Bezos kick-starts new space race as Blue Origin goes big

13 Sep 2016

The Blue Origin New Shepherd was, until now, the poster child of the Jeff Bezos-owned company. Image via Blue Origin

Glenn, the vast new spacecraft range announced by Jeff Bezos-owned Blue Origin could prove a game-changer. Could SpaceX finally have a serious challenger?

SpaceX has dominated the commercial aerospace industry for quite a while now, with its many highs and perhaps even more numerous lows now a thing of regular coverage across various media.

From trying, failing and trying again until a rocket could be successfully landed back down to Earth, right through to disastrous explosions ruining Facebook’s internet-spreading plans, Elon Musk’s company is box office.

Future Human

But that could all change pretty soon.

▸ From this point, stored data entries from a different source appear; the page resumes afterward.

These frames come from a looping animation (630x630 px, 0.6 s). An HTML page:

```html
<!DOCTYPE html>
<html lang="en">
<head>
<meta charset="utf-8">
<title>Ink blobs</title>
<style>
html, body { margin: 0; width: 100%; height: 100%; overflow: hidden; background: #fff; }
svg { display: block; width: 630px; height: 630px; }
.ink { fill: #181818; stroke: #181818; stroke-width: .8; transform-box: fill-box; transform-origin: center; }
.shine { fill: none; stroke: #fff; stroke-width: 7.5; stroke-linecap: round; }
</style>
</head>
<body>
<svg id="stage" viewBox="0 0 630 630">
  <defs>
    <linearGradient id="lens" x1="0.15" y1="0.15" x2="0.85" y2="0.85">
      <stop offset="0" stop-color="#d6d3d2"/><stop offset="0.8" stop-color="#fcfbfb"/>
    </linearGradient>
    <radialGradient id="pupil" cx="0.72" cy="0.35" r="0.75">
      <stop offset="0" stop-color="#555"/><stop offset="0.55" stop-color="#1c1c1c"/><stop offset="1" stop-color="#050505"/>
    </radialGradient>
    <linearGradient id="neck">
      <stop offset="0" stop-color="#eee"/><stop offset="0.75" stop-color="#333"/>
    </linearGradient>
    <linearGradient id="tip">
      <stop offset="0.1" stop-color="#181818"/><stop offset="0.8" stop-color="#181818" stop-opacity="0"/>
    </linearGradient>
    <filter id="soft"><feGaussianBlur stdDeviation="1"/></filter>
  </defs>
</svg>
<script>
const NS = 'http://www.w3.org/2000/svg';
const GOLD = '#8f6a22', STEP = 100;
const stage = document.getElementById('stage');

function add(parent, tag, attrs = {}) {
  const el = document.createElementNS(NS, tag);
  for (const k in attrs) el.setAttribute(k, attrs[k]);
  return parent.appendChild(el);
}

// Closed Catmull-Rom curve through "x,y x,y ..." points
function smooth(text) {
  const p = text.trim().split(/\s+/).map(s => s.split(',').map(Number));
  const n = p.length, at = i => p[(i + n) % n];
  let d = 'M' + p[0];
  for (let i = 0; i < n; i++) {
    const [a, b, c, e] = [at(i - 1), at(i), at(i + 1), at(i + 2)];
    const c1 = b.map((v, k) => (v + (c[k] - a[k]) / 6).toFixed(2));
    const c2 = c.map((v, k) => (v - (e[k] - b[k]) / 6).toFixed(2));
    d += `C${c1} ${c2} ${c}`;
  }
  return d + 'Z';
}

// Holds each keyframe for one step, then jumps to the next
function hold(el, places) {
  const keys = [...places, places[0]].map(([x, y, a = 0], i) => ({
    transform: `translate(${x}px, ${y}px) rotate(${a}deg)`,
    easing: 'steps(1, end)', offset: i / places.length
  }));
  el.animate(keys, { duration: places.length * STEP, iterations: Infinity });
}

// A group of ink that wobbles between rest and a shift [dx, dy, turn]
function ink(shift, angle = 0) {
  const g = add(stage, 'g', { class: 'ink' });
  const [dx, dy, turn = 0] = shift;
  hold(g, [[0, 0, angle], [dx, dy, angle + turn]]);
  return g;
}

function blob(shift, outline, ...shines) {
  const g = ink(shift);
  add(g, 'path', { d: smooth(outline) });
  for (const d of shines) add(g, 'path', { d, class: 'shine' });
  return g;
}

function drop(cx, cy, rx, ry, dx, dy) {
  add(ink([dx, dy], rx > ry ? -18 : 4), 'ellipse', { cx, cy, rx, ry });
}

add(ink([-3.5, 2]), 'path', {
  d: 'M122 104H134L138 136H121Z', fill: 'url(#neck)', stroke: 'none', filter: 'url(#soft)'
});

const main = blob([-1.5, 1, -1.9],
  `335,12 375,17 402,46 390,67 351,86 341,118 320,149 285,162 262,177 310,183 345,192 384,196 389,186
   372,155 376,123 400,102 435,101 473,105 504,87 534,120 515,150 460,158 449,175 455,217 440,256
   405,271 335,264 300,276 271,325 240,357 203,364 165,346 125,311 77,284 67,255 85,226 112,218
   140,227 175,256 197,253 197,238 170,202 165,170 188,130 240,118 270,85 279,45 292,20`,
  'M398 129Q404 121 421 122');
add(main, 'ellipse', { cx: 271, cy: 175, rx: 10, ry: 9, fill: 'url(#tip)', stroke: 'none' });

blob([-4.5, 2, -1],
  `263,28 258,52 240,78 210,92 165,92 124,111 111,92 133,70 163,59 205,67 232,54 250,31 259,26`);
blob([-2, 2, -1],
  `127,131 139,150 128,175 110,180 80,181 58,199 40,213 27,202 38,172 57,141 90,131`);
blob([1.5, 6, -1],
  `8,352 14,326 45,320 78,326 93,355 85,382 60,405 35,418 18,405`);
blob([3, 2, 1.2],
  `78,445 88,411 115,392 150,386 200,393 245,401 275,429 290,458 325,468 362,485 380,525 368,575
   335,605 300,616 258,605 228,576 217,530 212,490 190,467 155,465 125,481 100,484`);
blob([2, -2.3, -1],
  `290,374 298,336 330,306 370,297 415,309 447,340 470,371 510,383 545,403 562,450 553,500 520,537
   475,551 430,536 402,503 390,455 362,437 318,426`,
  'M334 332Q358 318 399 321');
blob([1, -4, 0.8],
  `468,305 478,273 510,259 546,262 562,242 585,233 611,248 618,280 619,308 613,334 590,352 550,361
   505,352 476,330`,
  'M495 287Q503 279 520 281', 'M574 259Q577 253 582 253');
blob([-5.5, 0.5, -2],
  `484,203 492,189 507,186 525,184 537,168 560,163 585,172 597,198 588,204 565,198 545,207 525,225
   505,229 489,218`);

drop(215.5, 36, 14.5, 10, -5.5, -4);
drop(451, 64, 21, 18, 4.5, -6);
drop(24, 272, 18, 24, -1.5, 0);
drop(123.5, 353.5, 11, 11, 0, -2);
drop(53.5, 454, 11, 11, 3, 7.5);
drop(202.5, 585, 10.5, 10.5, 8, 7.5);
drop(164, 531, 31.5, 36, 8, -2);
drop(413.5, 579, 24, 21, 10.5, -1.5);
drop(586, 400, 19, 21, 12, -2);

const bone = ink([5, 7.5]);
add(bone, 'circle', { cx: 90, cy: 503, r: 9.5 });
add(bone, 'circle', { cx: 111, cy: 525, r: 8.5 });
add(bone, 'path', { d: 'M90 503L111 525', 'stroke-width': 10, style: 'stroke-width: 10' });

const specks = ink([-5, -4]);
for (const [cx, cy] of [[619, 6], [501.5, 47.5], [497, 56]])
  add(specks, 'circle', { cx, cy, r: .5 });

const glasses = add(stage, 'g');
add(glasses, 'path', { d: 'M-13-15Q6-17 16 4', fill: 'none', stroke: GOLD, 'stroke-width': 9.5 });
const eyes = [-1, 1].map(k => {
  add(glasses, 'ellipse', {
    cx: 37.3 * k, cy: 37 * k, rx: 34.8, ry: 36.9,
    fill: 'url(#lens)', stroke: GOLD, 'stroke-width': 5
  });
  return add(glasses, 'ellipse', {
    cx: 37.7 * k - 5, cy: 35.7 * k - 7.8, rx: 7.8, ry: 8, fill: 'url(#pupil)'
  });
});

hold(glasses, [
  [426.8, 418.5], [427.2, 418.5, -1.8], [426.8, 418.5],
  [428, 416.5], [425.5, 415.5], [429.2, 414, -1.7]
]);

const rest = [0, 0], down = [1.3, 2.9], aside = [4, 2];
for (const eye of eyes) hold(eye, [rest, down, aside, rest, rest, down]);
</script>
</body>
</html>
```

Blue Origin

Meet Glenn

Jeff Bezos has announced plans to build some of the largest spacecraft we’ve seen in quite some time.

Named after John Glenn, the first American to orbit the Earth, two new rockets, grand in size, will be launched within the next three or four years.

Almost as big as the Saturn V – the last rockets NASA used before a general reduction in size was initiated across the board – these designs could pave the way for large-scale space tourism.

The two-stage version New Glenn (which could venture to low-Earth orbit) will be 270ft high, while the three-stage version New Glenn (which is destined to fly outside Earth’s orbit) will be 313ft high.

Both will be 23ft in diameter, equipped with several BE-4 Blue Origin-developed engines and lifting off with 3.85m pounds of thrust.

“Our vision is millions of people living and working in space, and New Glenn is a very important step,” said Bezos.

Me, me, me

Bezos’ Blue Origin is perhaps best known for its New Shepherd rocket, which landed safely back down to Earth back in late 2015.

A major achievement, the fall-out saw Musk get involved in a mine-is-bigger-than-yours Twitter exchange with Bezos, though the latter had little to do with it.

Gordon Hunt was a journalist with Silicon Republic